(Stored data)
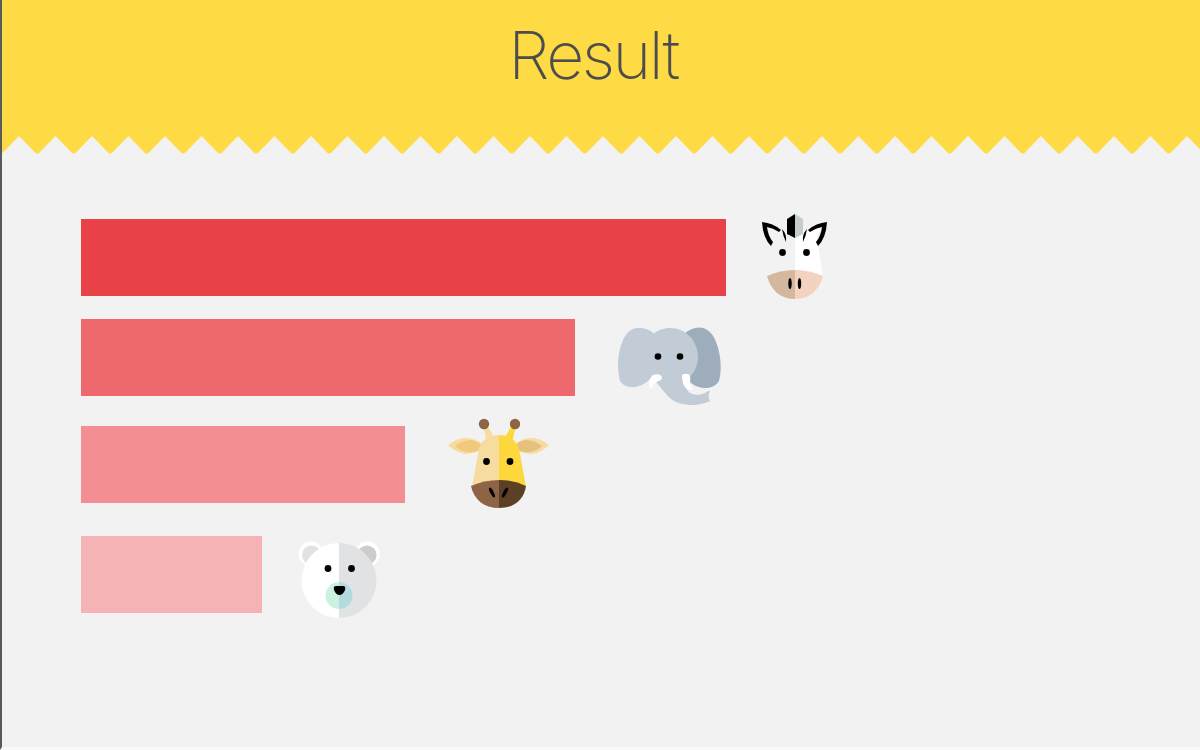
<!DOCTYPE html>
<html lang="en">
<head>
<meta charset="utf-8">
<title>Result</title>
<style>
:root {
  --paper: #f2f2f2;
  --sun: #fedb45;
  --ink: #4d4d4d;
  --edge: #58595b;
  --red-1: #e94148;
  --red-2: #ee696e;
  --red-3: #f38f92;
  --red-4: #f6b3b6;
}
* { box-sizing: border-box; margin: 0; padding: 0; }
body { width: 1200px; height: 750px; overflow: hidden; background: var(--paper); }
.page {
  width: 1200px; height: 750px; overflow: hidden;
  display: flex; flex-direction: column;
  border-left: 2px solid var(--edge);
  border-bottom: 3px solid #fafafa;
  background: var(--paper);
}
.banner { flex: none; height: 136px; padding: 15px 16px 0 0; background: var(--sun); text-align: center; }
h1 {
  font: 200 66px/80px Inter, "Liberation Sans", sans-serif;
  letter-spacing: -2.5px; color: var(--ink);
}
.zigzag { flex: none; display: block; width: 1198px; height: 18px; }
.chart {
  list-style: none; padding: 65px 0 0 79px;
  display: grid; grid-template-rows: 100px 107px 110px 77px;
}
.row { display: flex; align-items: flex-start; }
.bar { flex: none; height: 77px; }
.animal { flex: none; display: block; }
.row-zebra .bar { width: 645px; background: var(--red-1); }
.row-elephant .bar { width: 494px; background: var(--red-2); }
.row-giraffe .bar { width: 324px; background: var(--red-3); }
.row-bear .bar { width: 181px; background: var(--red-4); }
.row-zebra .animal { margin: -6px 0 0 34px; }
.row-elephant .animal { margin: 6px 0 0 40px; }
.row-giraffe .animal { margin: -10px 0 0 41px; }
.row-bear .animal { margin: 3px 0 0 34px; }
</style>
</head>
<body>
<main class="page">
  <header class="banner"><h1>Result</h1></header>
  <svg class="zigzag" viewBox="2 136 1198 18" aria-hidden="true">
    <defs>
      <pattern id="tooth" x="19" y="136" width="36.5" height="18" patternUnits="userSpaceOnUse">
        <path d="M0 0H36.5L20 17Q18 18 16.5 17Z" fill="#fedb45"/>
      </pattern>
    </defs>
    <rect x="2" y="136" width="1198" height="18" fill="url(#tooth)"/>
  </svg>

  <ol class="chart">
    <li class="row row-zebra">
      <div class="bar"></div>
      <svg class="animal" width="70" height="88" viewBox="760 213 70 88" role="img" aria-label="Zebra">
        <defs>
          <g id="zebra-ear">
            <path d="M762 222Q773 223 781 230L779 232Q773 228 767 227Q768 236 773 242L771 246Q763 238 762 222Z"/>
            <path d="M782 229Q787 234 786 242Q783 236 782 229Z"/>
          </g>
        </defs>
        <path d="M795 230H806L818 245L823 277H795Z" fill="#fff"/>
        <path d="M807 232L821 227L816 242Z" fill="#fff"/>
        <use href="#zebra-ear"/>
        <use href="#zebra-ear" transform="matrix(-1 0 0 1 1589 0)"/>
        <polygon points="787,219 795,214 795,238 787,234"/>
        <polygon points="795,214 803,219 803,234 795,238" fill="#c3cecb"/>
        <circle cx="782.5" cy="252.5" r="3.4"/>
        <circle cx="806.5" cy="252.5" r="3.4"/>
        <path d="M767 276Q780 270 795 270V299C781 299 771 291 767 276Z" fill="#d3b89e"/>
        <path d="M823 276Q810 270 795 270V299C809 299 819 291 823 276Z" fill="#f3d2c0"/>
        <ellipse cx="790" cy="283.5" rx="1.7" ry="5.6"/>
        <ellipse cx="799.5" cy="283.5" rx="1.7" ry="5.6"/>
      </svg>
    </li>

    <li class="row row-elephant">
      <div class="bar"></div>
      <svg class="animal" width="110" height="82" viewBox="615 325 110 82" role="img" aria-label="Elephant">
        <path d="M684 334C695 324 710 325 716 342C721 354 722 370 719 381C714 390 700 390 691 383L684 374Z" fill="#9eadbc"/>
        <g fill="#c2ccd6">
          <path d="M655 334C642 324 629 326 623 340C617 353 617 370 620 381C625 389 639 390 650 379L660 372Z"/>
          <path d="M651 336C657 330 664 328 670 328C686 328 698 341 698 357C698 367 693 374 688 379C685 383 685 389 690 393C696 396 704 395 708 391L710 391C708 395 708 399 711 402C708 401 708 402 705 403C696 406 683 406 674 401C666 396 661 387 656 382C648 378 642 370 642 357Z"/>
        </g>
        <g fill="#fff">
          <path d="M653 375C658 373 662 375 662 378C661 382 654 380 651 390C648 385 649 378 653 375Z"/>
          <path d="M682 375Q688 372 690 376C691 382 688 386 694 389C685 392 682 384 682 375Z"/>
        </g>
        <circle cx="658" cy="356.5" r="3.3"/>
        <circle cx="680" cy="356.5" r="3.3"/>
      </svg>
    </li>

    <li class="row row-giraffe">
      <div class="bar"></div>
      <svg class="animal" width="106" height="94" viewBox="446 416 106 94" role="img" aria-label="Giraffe">
        <defs>
          <path id="giraffe-ear" d="M448 445Q458 437 468 438Q479 440 484 447Q476 454 465 454Q455 452 448 445Z"/>
          <path id="giraffe-ear-inner" d="M455 446Q463 440 471 440Q480 441 484 448Q476 453 467 452Q460 451 455 446Z"/>
        </defs>
        <use href="#giraffe-ear" fill="#f7dc9f"/>
        <use href="#giraffe-ear-inner" fill="#f1c97d"/>
        <g transform="matrix(-1 0 0 1 997 0)">
          <use href="#giraffe-ear" fill="#f7dc9f"/>
          <use href="#giraffe-ear-inner" fill="#e6c07f"/>
        </g>
        <polygon points="483,426 487,425 495,439 487,442" fill="#f7dc9f"/>
        <polygon points="516,426 512,425 504,439 512,442" fill="#fed73c"/>
        <circle cx="484" cy="424" r="5.2" fill="#8f6446"/>
        <circle cx="515" cy="424" r="5.2" fill="#8f6446"/>
        <path d="M499 435Q483 435 479 449L472 487H499Z" fill="#f7dc9f"/>
        <path d="M499 435Q515 435 519 449L526 487H499Z" fill="#fed73c"/>
        <circle cx="486.5" cy="461.5" r="3.4"/>
        <circle cx="510" cy="461.5" r="3.4"/>
        <path d="M471 486Q484 480 499 480V508C484 508 474 500 471 486Z" fill="#8f6446"/>
        <path d="M526 486Q514 480 499 480V508C514 508 524 500 526 486Z" fill="#5b4025"/>
        <ellipse cx="492" cy="492.5" rx="1.7" ry="5.5" transform="rotate(-28 492 492.5)"/>
        <ellipse cx="505" cy="492.5" rx="1.7" ry="5.5" transform="rotate(28 505 492.5)"/>
      </svg>
    </li>

    <li class="row row-bear">
      <div class="bar"></div>
      <svg class="animal" width="86" height="82" viewBox="296 539 86 82" role="img" aria-label="Polar bear">
        <circle cx="311" cy="554" r="12.5" fill="#fff"/>
        <circle cx="311.5" cy="555" r="9.5" fill="#e2e2e3"/>
        <circle cx="367.5" cy="554" r="12.5" fill="#fff"/>
        <circle cx="367" cy="555" r="9.5" fill="#cccccd"/>
        <path d="M339 543A37.5 37.5 0 0 0 339 618Z" fill="#fff"/>
        <path d="M339 543A37.5 37.5 0 0 1 339 618Z" fill="#e1e2e4"/>
        <path d="M339 582A13.3 13.3 0 0 0 339 609Z" fill="#cbf2de"/>
        <path d="M339 582A13.3 13.3 0 0 1 339 609Z" fill="#b3dade"/>
        <path d="M336 586H343Q346 586 345 590Q343 595 339.5 595Q336 595 334 590Q333 586 336 586Z"/>
        <circle cx="328" cy="568.5" r="3.4"/>
        <circle cx="351.5" cy="568.5" r="3.4"/>
      </svg>
    </li>
  </ol>
</main>
</body>
</html>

■ WHAT TO DO ■
Pictures do not go in the copy; print every entry exactly as it stands.

■ EXERCISE ANSWER ■
<!DOCTYPE html>
<html lang="en">
<head>
<meta charset="utf-8">
<title>Result</title>
<style>
:root {
  --paper: #f2f2f2;
  --sun: #fedb45;
  --ink: #4d4d4d;
  --edge: #58595b;
  --red-1: #e94148;
  --red-2: #ee696e;
  --red-3: #f38f92;
  --red-4: #f6b3b6;
}
* { box-sizing: border-box; margin: 0; padding: 0; }
body { width: 1200px; height: 750px; overflow: hidden; background: var(--paper); }
.page {
  width: 1200px; height: 750px; overflow: hidden;
  display: flex; flex-direction: column;
  border-left: 2px solid var(--edge);
  border-bottom: 3px solid #fafafa;
  background: var(--paper);
}
.banner { flex: none; height: 136px; padding: 15px 16px 0 0; background: var(--sun); text-align: center; }
h1 {
  font: 200 66px/80px Inter, "Liberation Sans", sans-serif;
  letter-spacing: -2.5px; color: var(--ink);
}
.zigzag { flex: none; display: block; width: 1198px; height: 18px; }
.chart {
  list-style: none; padding: 65px 0 0 79px;
  display: grid; grid-template-rows: 100px 107px 110px 77px;
}
.row { display: flex; align-items: flex-start; }
.bar { flex: none; height: 77px; }
.animal { flex: none; display: block; }
.row-zebra .bar { width: 645px; background: var(--red-1); }
.row-elephant .bar { width: 494px; background: var(--red-2); }
.row-giraffe .bar { width: 324px; background: var(--red-3); }
.row-bear .bar { width: 181px; background: var(--red-4); }
.row-zebra .animal { margin: -6px 0 0 34px; }
.row-elephant .animal { margin: 6px 0 0 40px; }
.row-giraffe .animal { margin: -10px 0 0 41px; }
.row-bear .animal { margin: 3px 0 0 34px; }
</style>
</head>
<body>
<main class="page">
  <header class="banner"><h1>Result</h1></header>
  <svg class="zigzag" viewBox="2 136 1198 18" aria-hidden="true">
    <defs>
      <pattern id="tooth" x="19" y="136" width="36.5" height="18" patternUnits="userSpaceOnUse">
        <path d="M0 0H36.5L20 17Q18 18 16.5 17Z" fill="#fedb45"/>
      </pattern>
    </defs>
    <rect x="2" y="136" width="1198" height="18" fill="url(#tooth)"/>
  </svg>

  <ol class="chart">
    <li class="row row-zebra">
      <div class="bar"></div>
      <svg class="animal" width="70" height="88" viewBox="760 213 70 88" role="img" aria-label="Zebra">
        <defs>
          <g id="zebra-ear">
            <path d="M762 222Q773 223 781 230L779 232Q773 228 767 227Q768 236 773 242L771 246Q763 238 762 222Z"/>
            <path d="M782 229Q787 234 786 242Q783 236 782 229Z"/>
          </g>
        </defs>
        <path d="M795 230H806L818 245L823 277H795Z" fill="#fff"/>
        <path d="M807 232L821 227L816 242Z" fill="#fff"/>
        <use href="#zebra-ear"/>
        <use href="#zebra-ear" transform="matrix(-1 0 0 1 1589 0)"/>
        <polygon points="787,219 795,214 795,238 787,234"/>
        <polygon points="795,214 803,219 803,234 795,238" fill="#c3cecb"/>
        <circle cx="782.5" cy="252.5" r="3.4"/>
        <circle cx="806.5" cy="252.5" r="3.4"/>
        <path d="M767 276Q780 270 795 270V299C781 299 771 291 767 276Z" fill="#d3b89e"/>
        <path d="M823 276Q810 270 795 270V299C809 299 819 291 823 276Z" fill="#f3d2c0"/>
        <ellipse cx="790" cy="283.5" rx="1.7" ry="5.6"/>
        <ellipse cx="799.5" cy="283.5" rx="1.7" ry="5.6"/>
      </svg>
    </li>

    <li class="row row-elephant">
      <div class="bar"></div>
      <svg class="animal" width="110" height="82" viewBox="615 325 110 82" role="img" aria-label="Elephant">
        <path d="M684 334C695 324 710 325 716 342C721 354 722 370 719 381C714 390 700 390 691 383L684 374Z" fill="#9eadbc"/>
        <g fill="#c2ccd6">
          <path d="M655 334C642 324 629 326 623 340C617 353 617 370 620 381C625 389 639 390 650 379L660 372Z"/>
          <path d="M651 336C657 330 664 328 670 328C686 328 698 341 698 357C698 367 693 374 688 379C685 383 685 389 690 393C696 396 704 395 708 391L710 391C708 395 708 399 711 402C708 401 708 402 705 403C696 406 683 406 674 401C666 396 661 387 656 382C648 378 642 370 642 357Z"/>
        </g>
        <g fill="#fff">
          <path d="M653 375C658 373 662 375 662 378C661 382 654 380 651 390C648 385 649 378 653 375Z"/>
          <path d="M682 375Q688 372 690 376C691 382 688 386 694 389C685 392 682 384 682 375Z"/>
        </g>
        <circle cx="658" cy="356.5" r="3.3"/>
        <circle cx="680" cy="356.5" r="3.3"/>
      </svg>
    </li>

    <li class="row row-giraffe">
      <div class="bar"></div>
      <svg class="animal" width="106" height="94" viewBox="446 416 106 94" role="img" aria-label="Giraffe">
        <defs>
          <path id="giraffe-ear" d="M448 445Q458 437 468 438Q479 440 484 447Q476 454 465 454Q455 452 448 445Z"/>
          <path id="giraffe-ear-inner" d="M455 446Q463 440 471 440Q480 441 484 448Q476 453 467 452Q460 451 455 446Z"/>
        </defs>
        <use href="#giraffe-ear" fill="#f7dc9f"/>
        <use href="#giraffe-ear-inner" fill="#f1c97d"/>
        <g transform="matrix(-1 0 0 1 997 0)">
          <use href="#giraffe-ear" fill="#f7dc9f"/>
          <use href="#giraffe-ear-inner" fill="#e6c07f"/>
        </g>
        <polygon points="483,426 487,425 495,439 487,442" fill="#f7dc9f"/>
        <polygon points="516,426 512,425 504,439 512,442" fill="#fed73c"/>
        <circle cx="484" cy="424" r="5.2" fill="#8f6446"/>
        <circle cx="515" cy="424" r="5.2" fill="#8f6446"/>
        <path d="M499 435Q483 435 479 449L472 487H499Z" fill="#f7dc9f"/>
        <path d="M499 435Q515 435 519 449L526 487H499Z" fill="#fed73c"/>
        <circle cx="486.5" cy="461.5" r="3.4"/>
        <circle cx="510" cy="461.5" r="3.4"/>
        <path d="M471 486Q484 480 499 480V508C484 508 474 500 471 486Z" fill="#8f6446"/>
        <path d="M526 486Q514 480 499 480V508C514 508 524 500 526 486Z" fill="#5b4025"/>
        <ellipse cx="492" cy="492.5" rx="1.7" ry="5.5" transform="rotate(-28 492 492.5)"/>
        <ellipse cx="505" cy="492.5" rx="1.7" ry="5.5" transform="rotate(28 505 492.5)"/>
      </svg>
    </li>

    <li class="row row-bear">
      <div class="bar"></div>
      <svg class="animal" width="86" height="82" viewBox="296 539 86 82" role="img" aria-label="Polar bear">
        <circle cx="311" cy="554" r="12.5" fill="#fff"/>
        <circle cx="311.5" cy="555" r="9.5" fill="#e2e2e3"/>
        <circle cx="367.5" cy="554" r="12.5" fill="#fff"/>
        <circle cx="367" cy="555" r="9.5" fill="#cccccd"/>
        <path d="M339 543A37.5 37.5 0 0 0 339 618Z" fill="#fff"/>
        <path d="M339 543A37.5 37.5 0 0 1 339 618Z" fill="#e1e2e4"/>
        <path d="M339 582A13.3 13.3 0 0 0 339 609Z" fill="#cbf2de"/>
        <path d="M339 582A13.3 13.3 0 0 1 339 609Z" fill="#b3dade"/>
        <path d="M336 586H343Q346 586 345 590Q343 595 339.5 595Q336 595 334 590Q333 586 336 586Z"/>
        <circle cx="328" cy="568.5" r="3.4"/>
        <circle cx="351.5" cy="568.5" r="3.4"/>
      </svg>
    </li>
  </ol>
</main>
</body>
</html>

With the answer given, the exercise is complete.